Three top Republican lawmakers pushed back against President Obama's Iraq war message ahead of Tuesday's scheduled address on the end of combat operations
The Republicans hit President Obama on his opposition to the 2007 troop surge.
Republicans have brushed aside the White House's narrative that the withdrawal of combat troops in Iraq fulfills one of Obama's chief campaign promises, and instead have credited former President George W. Bush.
House GOP leader John BoehnerJohn Andrew BoehnerLobbying world A new kind of hero? Last week's emotional TV may be a sign GOP up in arms over Cheney, Kinzinger MORE (Ohio) is scheduled to speak at the American Legion's national convention Tuesday afternoon, where he will express gratitude to the troops and take a jab at Obama and other Democratic leaders in Congress for expressing skepticism over the 2007 surge.
"When General Petraeus embarked on the surge strategy in January 2007, it was widely viewed as our last chance to save Iraq from spiraling into an irreversible descent toward chaos," BoehnerJohn Andrew BoehnerLobbying world A new kind of hero? Last week's emotional TV may be a sign GOP up in arms over Cheney, Kinzinger MORE will say, according to excerpts released by his office. "The consequences of failure then, as now, were severe. Some leaders who opposed, criticized, and fought tooth-and-nail to stop the surge strategy now proudly claim credit for the results ... today we mark not the defeat those voices anticipated — but progress."
Republican efforts illustrate the length to which both sides are going to capitalize on the messaging surrounding the end of the conflict, which helped define Bush's presidency and much of the 2008 presidential campaign.
White House press secretary Robert Gibbs made the rounds on television and radio news shows Tuesday morning, previewing the president's address and pressuring Republicans to say whether or not they support the withdrawal of 90,000 troops from Iraq this month.
"I think what the American people would like to know with Congressman Boehner is: Do you support the withdrawing of 90,000 troops that the president is marking today?" Gibbs said Tuesday on ABC's "Good Morning America."
Obama is expected to thank the troops for their service and speak about the Iraq war's place in the broader U.S. national security strategy during his Oval Office prime-time address.
Senate Minority Leader Mitch McConnellAddison (Mitch) Mitchell McConnellHouse to act on debt ceiling next week White House warns GOP of serious consequences on debt ceiling Lindsey Graham: Police need 'to take a firm line' with Sept. 18 rally attendees MORE (R-Ky.) is also expected to speak in his home state today and will address the war.
“Thankfully we can say today that our troops, the surge, and the Petraeus Plan all succeeded where many in Washington thought they would fail," he will say.
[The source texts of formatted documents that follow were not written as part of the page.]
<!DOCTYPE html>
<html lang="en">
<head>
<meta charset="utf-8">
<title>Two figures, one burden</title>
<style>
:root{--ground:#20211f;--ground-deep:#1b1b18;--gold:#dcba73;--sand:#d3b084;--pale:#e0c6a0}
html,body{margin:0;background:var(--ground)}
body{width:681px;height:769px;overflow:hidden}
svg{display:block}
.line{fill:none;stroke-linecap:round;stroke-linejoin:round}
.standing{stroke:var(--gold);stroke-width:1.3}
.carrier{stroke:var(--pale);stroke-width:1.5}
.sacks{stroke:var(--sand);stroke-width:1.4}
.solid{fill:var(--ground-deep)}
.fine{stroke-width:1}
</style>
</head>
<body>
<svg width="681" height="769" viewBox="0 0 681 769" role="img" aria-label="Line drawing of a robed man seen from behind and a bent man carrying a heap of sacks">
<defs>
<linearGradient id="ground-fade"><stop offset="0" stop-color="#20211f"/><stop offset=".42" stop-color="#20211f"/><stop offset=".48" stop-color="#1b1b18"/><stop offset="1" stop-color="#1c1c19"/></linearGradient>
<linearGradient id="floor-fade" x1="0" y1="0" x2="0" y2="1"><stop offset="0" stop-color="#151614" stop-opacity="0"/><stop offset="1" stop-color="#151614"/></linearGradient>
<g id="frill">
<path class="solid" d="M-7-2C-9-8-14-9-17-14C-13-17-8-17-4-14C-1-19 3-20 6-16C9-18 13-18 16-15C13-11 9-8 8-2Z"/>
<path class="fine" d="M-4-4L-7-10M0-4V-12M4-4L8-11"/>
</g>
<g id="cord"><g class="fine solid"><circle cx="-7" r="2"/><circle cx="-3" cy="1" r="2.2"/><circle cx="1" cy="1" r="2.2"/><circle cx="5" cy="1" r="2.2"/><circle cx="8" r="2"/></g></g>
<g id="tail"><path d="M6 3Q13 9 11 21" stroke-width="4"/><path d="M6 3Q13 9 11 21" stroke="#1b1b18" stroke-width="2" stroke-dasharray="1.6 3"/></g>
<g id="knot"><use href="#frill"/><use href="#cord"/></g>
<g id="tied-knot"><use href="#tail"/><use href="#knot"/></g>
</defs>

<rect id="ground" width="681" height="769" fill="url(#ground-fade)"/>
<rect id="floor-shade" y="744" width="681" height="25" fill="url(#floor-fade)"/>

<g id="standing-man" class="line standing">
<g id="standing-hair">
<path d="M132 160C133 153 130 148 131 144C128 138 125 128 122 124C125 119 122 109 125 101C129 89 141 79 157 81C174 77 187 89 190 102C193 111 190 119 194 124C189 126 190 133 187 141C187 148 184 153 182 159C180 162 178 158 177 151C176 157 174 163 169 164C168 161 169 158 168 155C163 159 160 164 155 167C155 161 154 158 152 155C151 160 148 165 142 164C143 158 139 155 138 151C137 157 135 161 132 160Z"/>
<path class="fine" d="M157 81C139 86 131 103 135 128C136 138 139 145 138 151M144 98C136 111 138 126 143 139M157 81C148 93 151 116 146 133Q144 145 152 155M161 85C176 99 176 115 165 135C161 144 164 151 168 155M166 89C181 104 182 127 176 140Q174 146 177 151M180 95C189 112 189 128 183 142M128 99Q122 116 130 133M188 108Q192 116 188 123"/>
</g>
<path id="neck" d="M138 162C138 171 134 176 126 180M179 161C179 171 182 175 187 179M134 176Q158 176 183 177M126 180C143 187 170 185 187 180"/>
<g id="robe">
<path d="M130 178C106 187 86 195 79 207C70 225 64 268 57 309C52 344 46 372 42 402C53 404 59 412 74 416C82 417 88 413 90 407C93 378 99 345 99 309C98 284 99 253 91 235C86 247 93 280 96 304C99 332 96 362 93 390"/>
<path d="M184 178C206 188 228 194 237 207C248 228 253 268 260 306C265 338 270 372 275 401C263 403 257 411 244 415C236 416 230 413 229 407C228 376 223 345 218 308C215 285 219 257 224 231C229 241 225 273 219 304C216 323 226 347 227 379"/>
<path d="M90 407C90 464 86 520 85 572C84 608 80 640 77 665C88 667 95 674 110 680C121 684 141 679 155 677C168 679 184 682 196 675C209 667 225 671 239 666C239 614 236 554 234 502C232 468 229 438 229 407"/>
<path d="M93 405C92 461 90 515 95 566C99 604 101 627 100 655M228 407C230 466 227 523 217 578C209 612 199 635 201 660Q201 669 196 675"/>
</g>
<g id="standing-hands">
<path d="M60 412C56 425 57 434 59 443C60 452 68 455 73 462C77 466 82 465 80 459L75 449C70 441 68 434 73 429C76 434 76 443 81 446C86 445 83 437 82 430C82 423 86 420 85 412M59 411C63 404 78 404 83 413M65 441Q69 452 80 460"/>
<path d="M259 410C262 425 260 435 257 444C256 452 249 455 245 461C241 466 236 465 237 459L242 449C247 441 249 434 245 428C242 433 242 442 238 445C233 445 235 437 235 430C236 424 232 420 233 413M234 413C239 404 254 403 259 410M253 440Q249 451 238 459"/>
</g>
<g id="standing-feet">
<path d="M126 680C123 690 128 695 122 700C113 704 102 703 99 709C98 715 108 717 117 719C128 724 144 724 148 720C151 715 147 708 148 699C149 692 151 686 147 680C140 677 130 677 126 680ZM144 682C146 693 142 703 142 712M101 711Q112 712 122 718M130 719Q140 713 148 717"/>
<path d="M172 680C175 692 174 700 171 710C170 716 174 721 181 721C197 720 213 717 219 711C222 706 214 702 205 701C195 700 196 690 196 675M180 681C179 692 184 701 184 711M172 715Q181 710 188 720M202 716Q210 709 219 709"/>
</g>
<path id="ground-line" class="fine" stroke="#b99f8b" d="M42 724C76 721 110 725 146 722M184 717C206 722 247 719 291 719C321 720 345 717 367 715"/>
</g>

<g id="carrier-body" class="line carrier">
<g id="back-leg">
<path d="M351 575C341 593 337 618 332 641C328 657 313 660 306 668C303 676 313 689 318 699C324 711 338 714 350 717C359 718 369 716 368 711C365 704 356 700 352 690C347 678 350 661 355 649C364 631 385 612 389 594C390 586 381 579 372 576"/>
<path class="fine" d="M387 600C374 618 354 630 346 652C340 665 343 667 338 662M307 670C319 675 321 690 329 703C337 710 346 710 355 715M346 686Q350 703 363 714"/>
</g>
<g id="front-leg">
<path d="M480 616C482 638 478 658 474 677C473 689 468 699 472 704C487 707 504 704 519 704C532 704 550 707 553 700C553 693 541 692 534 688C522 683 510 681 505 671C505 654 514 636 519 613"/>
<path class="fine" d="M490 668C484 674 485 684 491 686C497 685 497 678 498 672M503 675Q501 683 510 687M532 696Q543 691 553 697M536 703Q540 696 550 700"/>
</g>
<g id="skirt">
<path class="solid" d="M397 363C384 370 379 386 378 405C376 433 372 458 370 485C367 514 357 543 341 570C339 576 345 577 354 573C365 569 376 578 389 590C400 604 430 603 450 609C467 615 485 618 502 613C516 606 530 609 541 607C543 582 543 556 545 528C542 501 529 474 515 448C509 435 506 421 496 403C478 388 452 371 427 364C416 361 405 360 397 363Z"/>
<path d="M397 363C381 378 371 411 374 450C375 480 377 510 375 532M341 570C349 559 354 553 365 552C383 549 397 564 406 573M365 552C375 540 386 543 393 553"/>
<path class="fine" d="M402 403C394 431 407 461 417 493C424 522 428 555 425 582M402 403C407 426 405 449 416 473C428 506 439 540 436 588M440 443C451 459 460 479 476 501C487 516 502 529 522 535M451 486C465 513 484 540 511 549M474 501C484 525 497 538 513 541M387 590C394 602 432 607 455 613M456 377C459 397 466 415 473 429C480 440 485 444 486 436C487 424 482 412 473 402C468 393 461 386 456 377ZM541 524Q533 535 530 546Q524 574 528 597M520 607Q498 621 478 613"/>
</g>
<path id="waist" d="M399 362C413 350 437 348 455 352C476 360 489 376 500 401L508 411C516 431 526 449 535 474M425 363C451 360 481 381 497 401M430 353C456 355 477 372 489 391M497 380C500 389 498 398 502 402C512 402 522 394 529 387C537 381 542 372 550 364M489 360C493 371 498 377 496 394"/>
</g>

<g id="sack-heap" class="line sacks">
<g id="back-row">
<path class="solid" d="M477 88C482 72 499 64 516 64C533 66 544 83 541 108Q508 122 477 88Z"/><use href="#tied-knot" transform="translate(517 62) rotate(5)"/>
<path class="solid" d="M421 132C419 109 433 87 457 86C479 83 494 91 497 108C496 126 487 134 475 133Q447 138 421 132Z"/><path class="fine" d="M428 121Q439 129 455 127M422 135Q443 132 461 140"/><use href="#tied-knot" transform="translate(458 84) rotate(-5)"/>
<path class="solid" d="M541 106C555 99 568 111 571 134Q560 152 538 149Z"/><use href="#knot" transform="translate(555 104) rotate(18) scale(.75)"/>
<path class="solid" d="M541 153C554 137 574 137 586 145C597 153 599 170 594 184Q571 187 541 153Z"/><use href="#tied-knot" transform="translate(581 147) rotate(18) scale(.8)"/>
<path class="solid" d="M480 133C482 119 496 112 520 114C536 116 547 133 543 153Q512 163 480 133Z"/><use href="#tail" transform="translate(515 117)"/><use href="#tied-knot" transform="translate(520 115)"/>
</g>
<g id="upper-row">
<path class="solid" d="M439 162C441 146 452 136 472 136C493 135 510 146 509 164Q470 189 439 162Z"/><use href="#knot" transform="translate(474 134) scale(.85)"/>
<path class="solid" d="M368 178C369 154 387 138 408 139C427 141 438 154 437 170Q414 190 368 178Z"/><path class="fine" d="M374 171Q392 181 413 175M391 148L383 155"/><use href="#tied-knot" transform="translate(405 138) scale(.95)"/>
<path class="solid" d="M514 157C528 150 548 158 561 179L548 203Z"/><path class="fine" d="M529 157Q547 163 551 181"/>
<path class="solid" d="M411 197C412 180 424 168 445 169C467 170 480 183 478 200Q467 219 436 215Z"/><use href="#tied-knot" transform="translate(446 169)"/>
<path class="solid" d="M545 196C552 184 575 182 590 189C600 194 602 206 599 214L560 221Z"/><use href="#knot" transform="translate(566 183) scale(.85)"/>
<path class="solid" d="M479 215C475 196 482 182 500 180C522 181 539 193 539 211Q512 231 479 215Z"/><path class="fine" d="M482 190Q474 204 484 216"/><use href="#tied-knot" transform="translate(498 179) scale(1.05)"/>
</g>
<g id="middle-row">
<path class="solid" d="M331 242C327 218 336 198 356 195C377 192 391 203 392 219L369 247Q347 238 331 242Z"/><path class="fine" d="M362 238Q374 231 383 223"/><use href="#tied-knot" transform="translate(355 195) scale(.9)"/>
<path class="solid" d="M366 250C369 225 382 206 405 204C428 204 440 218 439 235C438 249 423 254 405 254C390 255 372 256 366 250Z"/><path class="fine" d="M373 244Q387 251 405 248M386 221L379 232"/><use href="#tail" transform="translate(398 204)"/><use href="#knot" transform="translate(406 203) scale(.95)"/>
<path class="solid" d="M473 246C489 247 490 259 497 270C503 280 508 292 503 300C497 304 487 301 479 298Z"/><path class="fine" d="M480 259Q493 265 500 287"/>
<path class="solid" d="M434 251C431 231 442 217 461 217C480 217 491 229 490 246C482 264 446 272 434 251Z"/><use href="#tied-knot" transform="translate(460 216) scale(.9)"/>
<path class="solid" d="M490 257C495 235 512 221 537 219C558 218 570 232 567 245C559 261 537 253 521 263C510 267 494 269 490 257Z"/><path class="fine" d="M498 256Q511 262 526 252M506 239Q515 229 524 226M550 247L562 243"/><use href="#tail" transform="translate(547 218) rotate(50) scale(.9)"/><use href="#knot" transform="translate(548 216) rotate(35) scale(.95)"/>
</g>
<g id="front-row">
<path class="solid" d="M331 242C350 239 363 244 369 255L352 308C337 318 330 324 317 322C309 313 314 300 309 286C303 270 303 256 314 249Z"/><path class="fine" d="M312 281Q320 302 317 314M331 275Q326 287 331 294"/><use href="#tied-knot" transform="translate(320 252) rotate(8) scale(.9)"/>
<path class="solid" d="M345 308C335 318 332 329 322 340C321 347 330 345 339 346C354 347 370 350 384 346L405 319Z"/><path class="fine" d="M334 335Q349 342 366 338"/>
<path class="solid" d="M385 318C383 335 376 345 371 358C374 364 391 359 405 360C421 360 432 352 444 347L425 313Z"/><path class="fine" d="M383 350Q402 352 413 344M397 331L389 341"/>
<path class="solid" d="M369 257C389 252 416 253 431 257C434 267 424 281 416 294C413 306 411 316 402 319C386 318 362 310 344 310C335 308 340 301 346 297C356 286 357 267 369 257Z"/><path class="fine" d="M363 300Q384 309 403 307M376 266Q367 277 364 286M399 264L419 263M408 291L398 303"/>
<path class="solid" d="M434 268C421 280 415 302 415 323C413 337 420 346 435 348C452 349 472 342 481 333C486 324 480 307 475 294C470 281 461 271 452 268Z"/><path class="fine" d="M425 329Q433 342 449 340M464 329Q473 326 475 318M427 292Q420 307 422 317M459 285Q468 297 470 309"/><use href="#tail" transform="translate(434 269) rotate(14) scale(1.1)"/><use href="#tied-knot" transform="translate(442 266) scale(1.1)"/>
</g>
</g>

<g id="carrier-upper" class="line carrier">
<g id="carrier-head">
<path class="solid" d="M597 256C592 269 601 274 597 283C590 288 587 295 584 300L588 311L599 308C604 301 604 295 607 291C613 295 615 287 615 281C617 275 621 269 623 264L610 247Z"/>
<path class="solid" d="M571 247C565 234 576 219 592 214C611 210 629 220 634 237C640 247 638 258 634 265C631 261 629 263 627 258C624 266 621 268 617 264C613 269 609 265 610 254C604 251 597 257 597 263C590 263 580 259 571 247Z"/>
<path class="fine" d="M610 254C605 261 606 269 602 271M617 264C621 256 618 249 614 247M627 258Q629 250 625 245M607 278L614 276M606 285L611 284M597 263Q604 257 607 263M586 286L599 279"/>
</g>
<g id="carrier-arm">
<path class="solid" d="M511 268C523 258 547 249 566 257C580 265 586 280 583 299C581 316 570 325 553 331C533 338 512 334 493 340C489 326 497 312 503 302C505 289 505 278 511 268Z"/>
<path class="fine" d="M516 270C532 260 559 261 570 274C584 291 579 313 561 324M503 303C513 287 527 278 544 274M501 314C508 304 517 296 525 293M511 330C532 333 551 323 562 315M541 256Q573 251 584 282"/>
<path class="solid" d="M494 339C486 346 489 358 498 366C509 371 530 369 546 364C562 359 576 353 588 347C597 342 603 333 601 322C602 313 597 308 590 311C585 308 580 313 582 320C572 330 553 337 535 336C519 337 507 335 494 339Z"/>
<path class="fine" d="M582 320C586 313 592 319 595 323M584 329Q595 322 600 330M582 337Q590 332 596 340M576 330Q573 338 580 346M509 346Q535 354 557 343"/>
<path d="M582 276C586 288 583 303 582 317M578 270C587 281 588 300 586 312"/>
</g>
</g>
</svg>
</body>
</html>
House Republican Conference Chairman Mike Pence (Ind.) also penned an op-ed in The Washington Times, in which he wrote that he is "grateful for the support the Obama administration has shown our troops in Iraq, but its long-standing opposition to our military's successful surge strategy must not be forgotten in the midst of this widening American success."
Gibbs on Tuesday morning acknowledged that the president opposed the surge, and said that it was political progress in Iraq that hastened the United States's ability to withdraw.
"The president did oppose the surge," he said. "But while the surge did provide some increased security in Iraq, what happened was a political transformation a long time after the troops were sent to Iraq."